**What you will do**
Tally the lines in the data below where the word "left" appears, and give the tally alone.

Source records:
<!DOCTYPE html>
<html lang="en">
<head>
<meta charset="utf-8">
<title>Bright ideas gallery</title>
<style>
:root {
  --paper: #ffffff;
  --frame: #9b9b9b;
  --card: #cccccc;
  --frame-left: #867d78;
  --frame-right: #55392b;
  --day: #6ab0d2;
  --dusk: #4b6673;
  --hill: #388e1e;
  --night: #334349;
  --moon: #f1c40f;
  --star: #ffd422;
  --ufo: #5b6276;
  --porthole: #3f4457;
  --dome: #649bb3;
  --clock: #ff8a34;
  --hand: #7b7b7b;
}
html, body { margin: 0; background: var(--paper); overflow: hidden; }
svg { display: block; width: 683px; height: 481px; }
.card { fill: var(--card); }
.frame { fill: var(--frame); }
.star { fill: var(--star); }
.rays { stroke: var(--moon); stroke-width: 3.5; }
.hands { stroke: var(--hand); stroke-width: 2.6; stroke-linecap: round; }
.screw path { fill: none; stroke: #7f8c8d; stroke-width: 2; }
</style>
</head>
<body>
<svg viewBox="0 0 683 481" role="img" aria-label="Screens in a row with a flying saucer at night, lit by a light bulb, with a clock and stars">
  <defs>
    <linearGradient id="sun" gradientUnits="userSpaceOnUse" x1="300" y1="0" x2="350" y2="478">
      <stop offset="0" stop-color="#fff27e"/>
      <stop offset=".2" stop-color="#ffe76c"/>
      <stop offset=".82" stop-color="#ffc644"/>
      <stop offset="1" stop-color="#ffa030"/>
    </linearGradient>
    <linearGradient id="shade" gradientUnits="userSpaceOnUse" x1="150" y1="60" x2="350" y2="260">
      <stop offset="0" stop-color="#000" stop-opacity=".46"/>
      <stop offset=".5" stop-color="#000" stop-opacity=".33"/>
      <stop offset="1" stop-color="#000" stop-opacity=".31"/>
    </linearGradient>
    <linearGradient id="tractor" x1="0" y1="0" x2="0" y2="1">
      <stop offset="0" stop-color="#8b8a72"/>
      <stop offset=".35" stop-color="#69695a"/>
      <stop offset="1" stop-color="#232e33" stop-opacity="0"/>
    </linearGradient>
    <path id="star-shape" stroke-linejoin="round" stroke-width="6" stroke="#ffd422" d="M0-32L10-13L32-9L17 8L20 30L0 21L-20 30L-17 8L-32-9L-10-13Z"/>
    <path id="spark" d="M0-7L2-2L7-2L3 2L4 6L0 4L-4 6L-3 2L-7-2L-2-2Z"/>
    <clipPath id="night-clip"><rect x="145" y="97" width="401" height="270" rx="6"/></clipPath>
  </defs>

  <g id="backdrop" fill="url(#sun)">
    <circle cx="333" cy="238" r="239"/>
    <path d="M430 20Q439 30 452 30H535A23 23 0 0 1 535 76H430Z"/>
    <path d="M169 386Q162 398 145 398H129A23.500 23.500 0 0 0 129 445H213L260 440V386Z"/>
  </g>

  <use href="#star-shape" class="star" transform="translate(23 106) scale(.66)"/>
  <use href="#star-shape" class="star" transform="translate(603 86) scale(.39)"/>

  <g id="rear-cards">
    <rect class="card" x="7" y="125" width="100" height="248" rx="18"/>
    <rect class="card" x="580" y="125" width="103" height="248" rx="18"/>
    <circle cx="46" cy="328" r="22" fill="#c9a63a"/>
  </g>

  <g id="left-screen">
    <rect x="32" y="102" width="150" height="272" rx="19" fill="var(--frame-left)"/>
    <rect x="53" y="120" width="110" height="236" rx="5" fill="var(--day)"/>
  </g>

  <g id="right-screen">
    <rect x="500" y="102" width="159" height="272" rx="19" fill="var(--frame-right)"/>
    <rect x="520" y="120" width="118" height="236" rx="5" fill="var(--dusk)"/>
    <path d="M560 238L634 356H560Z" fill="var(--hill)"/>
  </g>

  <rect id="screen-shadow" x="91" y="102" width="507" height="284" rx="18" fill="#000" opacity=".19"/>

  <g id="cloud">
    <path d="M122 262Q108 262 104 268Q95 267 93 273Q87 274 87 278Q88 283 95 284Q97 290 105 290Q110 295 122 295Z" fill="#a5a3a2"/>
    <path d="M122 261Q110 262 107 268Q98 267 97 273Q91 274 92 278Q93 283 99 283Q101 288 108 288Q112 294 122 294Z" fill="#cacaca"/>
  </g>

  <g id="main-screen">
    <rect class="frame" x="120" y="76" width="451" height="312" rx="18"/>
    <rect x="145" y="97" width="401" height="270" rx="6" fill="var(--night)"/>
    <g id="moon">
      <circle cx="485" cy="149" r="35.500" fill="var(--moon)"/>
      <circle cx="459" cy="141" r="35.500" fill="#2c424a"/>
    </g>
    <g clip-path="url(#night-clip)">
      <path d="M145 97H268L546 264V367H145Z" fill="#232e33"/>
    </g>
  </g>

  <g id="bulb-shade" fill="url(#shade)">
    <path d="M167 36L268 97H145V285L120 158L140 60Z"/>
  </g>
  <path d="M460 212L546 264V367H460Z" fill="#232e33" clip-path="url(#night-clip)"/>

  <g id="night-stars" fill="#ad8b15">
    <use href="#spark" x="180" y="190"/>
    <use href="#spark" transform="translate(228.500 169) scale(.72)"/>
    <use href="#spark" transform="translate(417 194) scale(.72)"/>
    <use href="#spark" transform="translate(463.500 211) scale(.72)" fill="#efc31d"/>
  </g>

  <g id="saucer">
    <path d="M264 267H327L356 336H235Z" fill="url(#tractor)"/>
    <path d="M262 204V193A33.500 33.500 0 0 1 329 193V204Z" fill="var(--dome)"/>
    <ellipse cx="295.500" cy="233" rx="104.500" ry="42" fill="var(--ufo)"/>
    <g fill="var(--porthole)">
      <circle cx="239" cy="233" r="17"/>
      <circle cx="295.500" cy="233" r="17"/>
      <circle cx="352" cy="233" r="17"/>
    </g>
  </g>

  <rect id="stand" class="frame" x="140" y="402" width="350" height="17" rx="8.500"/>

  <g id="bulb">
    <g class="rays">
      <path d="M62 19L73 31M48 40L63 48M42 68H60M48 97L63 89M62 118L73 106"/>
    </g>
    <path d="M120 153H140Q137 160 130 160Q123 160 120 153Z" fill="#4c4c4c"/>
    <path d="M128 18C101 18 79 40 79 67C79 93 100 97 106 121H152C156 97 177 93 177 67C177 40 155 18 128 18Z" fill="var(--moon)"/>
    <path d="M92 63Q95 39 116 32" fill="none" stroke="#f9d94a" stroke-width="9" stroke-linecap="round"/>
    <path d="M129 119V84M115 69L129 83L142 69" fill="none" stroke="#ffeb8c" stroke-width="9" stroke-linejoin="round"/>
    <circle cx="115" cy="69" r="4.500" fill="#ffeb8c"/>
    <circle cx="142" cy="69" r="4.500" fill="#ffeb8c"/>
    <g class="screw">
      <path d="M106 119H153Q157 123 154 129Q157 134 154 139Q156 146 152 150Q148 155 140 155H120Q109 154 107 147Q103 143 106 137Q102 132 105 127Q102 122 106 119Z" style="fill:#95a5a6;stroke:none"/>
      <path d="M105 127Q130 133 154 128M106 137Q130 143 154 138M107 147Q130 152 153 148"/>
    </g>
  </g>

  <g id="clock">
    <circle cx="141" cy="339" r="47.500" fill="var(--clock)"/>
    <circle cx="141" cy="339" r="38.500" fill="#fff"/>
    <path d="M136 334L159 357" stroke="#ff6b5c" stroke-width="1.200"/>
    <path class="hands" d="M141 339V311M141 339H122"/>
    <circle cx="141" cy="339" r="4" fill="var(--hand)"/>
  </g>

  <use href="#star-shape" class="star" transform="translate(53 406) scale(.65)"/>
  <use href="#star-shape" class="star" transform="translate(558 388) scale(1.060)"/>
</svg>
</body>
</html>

---

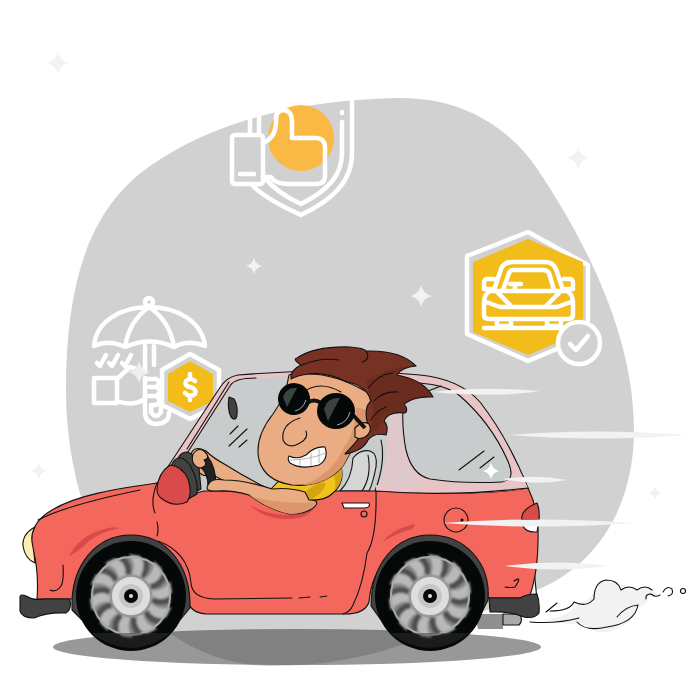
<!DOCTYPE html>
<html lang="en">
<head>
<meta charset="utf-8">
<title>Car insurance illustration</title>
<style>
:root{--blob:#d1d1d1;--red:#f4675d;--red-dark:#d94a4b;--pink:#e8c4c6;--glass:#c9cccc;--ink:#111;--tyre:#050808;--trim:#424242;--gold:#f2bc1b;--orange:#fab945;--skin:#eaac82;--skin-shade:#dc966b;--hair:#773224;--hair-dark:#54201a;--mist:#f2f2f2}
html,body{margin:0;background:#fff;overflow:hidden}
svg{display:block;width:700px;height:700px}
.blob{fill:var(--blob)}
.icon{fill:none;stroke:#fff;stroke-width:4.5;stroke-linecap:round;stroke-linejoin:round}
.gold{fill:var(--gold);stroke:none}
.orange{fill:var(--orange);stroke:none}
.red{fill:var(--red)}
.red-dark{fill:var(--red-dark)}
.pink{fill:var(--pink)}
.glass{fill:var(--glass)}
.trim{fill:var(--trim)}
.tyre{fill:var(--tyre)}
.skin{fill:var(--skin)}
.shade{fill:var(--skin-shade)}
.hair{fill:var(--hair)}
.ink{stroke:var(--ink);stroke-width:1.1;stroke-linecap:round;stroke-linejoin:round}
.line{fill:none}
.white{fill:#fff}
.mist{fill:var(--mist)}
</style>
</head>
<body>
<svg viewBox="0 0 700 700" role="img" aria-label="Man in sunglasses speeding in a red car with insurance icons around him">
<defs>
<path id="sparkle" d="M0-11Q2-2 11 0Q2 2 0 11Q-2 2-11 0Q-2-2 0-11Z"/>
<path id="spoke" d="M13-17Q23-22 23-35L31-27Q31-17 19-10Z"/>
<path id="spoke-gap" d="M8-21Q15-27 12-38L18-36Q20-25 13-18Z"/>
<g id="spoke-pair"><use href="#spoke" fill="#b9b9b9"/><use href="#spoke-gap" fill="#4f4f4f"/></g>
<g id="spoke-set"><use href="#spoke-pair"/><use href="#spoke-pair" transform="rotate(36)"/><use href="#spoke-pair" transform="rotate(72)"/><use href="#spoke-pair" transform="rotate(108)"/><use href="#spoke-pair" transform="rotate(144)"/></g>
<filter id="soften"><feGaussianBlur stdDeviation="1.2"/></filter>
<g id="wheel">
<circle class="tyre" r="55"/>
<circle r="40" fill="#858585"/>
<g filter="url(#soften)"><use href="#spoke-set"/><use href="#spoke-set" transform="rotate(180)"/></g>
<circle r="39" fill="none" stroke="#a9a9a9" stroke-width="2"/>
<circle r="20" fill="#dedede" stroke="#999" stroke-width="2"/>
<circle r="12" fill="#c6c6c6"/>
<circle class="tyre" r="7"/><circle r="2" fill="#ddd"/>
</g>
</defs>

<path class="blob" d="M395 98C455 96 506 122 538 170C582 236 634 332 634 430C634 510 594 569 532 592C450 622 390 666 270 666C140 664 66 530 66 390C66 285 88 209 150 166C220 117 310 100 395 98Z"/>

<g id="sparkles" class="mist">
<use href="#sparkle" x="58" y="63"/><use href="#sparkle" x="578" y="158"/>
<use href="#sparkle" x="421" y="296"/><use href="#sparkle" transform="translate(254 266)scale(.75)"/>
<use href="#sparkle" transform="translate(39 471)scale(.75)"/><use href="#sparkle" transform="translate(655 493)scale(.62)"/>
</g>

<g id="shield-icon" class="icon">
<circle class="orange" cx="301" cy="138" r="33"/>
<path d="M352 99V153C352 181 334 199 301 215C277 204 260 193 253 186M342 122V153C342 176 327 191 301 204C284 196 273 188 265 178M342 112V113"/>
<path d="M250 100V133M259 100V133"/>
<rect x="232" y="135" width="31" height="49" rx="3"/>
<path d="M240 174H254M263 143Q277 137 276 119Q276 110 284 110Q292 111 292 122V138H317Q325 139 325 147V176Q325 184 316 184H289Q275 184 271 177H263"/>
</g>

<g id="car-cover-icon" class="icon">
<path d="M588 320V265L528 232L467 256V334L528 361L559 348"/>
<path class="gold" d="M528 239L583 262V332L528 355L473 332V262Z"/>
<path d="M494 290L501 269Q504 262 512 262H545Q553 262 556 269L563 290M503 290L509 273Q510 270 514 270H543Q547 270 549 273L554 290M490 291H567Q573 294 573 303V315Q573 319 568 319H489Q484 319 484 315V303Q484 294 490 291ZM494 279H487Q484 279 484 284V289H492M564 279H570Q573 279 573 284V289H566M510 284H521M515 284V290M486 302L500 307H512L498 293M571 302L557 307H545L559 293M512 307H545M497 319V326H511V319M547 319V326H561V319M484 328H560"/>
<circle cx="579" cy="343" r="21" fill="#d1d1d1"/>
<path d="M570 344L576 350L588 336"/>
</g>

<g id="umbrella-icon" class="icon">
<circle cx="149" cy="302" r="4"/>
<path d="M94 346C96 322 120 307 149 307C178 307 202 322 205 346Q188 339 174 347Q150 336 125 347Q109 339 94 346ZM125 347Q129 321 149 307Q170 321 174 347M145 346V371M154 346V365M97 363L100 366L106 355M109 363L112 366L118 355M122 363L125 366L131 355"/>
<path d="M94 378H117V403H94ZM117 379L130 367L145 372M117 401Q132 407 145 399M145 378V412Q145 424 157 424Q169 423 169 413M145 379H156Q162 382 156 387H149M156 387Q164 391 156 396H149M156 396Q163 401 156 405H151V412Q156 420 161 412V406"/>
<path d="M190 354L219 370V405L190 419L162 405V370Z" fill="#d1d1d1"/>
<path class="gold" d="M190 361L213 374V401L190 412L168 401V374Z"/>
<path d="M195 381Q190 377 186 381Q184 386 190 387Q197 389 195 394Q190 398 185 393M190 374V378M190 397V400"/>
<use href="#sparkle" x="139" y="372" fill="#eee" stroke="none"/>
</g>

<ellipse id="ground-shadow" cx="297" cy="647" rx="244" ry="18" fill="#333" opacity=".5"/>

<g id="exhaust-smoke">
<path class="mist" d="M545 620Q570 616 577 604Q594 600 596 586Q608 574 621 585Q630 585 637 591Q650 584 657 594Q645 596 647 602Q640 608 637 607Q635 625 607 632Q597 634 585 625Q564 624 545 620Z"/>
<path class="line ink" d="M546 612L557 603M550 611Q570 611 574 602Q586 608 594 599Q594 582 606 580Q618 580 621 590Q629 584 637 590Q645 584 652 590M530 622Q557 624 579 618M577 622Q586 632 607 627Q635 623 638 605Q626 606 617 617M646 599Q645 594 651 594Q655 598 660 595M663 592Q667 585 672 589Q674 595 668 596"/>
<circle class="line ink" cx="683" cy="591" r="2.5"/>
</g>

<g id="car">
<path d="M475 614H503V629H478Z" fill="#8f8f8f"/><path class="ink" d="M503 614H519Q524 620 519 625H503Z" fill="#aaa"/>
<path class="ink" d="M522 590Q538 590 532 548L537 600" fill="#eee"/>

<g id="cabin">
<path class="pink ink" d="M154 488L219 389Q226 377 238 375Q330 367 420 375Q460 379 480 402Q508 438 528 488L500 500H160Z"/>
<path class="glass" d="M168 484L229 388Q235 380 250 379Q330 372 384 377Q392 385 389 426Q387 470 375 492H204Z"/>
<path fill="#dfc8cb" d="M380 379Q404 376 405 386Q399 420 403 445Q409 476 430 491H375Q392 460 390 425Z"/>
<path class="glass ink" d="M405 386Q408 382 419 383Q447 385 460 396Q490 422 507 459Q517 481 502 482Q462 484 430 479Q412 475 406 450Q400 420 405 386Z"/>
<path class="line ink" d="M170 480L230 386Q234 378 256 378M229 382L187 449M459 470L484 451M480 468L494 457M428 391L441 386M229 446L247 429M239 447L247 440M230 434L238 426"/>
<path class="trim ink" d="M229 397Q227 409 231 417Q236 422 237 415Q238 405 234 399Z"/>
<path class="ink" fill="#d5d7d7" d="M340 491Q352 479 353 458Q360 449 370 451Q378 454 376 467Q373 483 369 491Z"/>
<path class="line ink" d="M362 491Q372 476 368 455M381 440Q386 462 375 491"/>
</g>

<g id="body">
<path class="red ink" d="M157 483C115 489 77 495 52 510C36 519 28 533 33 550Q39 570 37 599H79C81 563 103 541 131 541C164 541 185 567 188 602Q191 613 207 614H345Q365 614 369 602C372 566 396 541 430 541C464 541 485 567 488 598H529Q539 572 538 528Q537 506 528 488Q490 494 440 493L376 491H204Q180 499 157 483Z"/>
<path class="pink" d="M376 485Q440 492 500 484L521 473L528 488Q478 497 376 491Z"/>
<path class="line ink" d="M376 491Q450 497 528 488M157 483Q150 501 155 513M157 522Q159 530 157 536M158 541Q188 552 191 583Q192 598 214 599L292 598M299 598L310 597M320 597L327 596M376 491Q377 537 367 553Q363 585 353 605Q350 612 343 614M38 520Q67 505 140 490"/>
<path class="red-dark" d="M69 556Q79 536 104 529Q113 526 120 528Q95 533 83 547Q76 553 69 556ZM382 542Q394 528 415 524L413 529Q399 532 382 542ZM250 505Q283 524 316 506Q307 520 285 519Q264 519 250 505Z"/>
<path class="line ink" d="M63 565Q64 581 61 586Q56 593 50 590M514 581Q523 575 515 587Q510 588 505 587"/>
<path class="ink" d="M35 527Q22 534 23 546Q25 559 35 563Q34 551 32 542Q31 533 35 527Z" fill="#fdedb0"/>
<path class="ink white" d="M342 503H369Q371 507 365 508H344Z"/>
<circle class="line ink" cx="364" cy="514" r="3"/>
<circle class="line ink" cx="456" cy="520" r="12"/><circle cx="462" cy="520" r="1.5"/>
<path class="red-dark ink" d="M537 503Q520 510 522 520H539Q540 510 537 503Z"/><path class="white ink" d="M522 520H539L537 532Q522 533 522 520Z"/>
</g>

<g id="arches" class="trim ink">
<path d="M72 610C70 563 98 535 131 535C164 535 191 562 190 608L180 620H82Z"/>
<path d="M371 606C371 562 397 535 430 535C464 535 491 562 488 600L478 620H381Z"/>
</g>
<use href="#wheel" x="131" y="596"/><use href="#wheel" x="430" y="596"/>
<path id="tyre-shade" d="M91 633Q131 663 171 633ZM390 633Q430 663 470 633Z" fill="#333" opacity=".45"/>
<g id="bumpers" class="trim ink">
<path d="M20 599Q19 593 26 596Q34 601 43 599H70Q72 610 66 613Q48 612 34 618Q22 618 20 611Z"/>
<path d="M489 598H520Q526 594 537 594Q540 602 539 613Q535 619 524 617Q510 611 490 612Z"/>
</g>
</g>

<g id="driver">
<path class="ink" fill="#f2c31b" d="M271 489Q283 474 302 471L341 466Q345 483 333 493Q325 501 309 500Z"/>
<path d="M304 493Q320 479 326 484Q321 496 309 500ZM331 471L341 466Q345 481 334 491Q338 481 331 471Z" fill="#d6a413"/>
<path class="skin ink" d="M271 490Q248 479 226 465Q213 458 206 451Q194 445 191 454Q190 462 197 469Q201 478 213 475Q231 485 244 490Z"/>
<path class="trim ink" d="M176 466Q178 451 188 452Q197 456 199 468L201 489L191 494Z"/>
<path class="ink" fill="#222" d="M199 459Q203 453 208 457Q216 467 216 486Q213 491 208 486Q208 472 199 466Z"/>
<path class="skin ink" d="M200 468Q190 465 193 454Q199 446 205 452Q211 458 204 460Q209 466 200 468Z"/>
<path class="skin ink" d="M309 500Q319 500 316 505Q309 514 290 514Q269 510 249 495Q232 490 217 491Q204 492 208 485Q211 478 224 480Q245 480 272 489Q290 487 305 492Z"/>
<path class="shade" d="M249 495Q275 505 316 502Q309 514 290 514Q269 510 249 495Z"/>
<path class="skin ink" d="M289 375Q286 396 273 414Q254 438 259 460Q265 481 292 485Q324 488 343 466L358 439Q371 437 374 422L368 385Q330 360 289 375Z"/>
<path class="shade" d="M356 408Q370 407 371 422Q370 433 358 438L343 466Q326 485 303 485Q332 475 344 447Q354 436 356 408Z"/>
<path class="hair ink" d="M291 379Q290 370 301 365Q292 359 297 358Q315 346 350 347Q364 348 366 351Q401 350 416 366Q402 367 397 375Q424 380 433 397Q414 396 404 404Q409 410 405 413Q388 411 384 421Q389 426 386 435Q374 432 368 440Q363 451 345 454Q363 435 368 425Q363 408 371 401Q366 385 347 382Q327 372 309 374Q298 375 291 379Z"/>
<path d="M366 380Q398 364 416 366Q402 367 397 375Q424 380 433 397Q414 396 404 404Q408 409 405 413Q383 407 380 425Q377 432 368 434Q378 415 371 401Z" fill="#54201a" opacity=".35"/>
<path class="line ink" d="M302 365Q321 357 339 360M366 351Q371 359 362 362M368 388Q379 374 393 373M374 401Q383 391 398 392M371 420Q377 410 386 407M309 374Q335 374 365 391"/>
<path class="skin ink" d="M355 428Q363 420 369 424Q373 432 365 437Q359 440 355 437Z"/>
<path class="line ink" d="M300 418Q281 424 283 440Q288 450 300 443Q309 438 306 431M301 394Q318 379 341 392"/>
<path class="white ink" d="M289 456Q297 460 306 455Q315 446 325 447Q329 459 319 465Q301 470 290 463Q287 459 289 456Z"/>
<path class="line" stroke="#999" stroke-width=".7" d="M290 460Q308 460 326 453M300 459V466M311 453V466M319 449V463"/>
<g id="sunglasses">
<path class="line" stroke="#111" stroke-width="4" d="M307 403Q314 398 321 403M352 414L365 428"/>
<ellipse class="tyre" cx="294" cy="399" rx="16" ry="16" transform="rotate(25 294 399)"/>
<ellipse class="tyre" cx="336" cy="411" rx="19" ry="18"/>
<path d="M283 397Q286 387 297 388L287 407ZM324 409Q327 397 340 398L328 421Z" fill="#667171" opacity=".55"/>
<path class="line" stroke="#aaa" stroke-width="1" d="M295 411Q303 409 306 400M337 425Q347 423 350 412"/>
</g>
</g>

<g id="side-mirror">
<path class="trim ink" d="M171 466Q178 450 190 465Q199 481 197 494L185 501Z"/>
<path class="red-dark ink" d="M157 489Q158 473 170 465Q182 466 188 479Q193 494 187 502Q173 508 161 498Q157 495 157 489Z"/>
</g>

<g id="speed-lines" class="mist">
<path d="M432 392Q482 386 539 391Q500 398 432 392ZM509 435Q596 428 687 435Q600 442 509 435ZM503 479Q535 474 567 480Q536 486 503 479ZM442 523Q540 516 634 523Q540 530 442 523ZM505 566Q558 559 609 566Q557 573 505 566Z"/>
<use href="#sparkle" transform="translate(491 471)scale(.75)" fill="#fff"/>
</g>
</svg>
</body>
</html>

**Result of the exercise**
3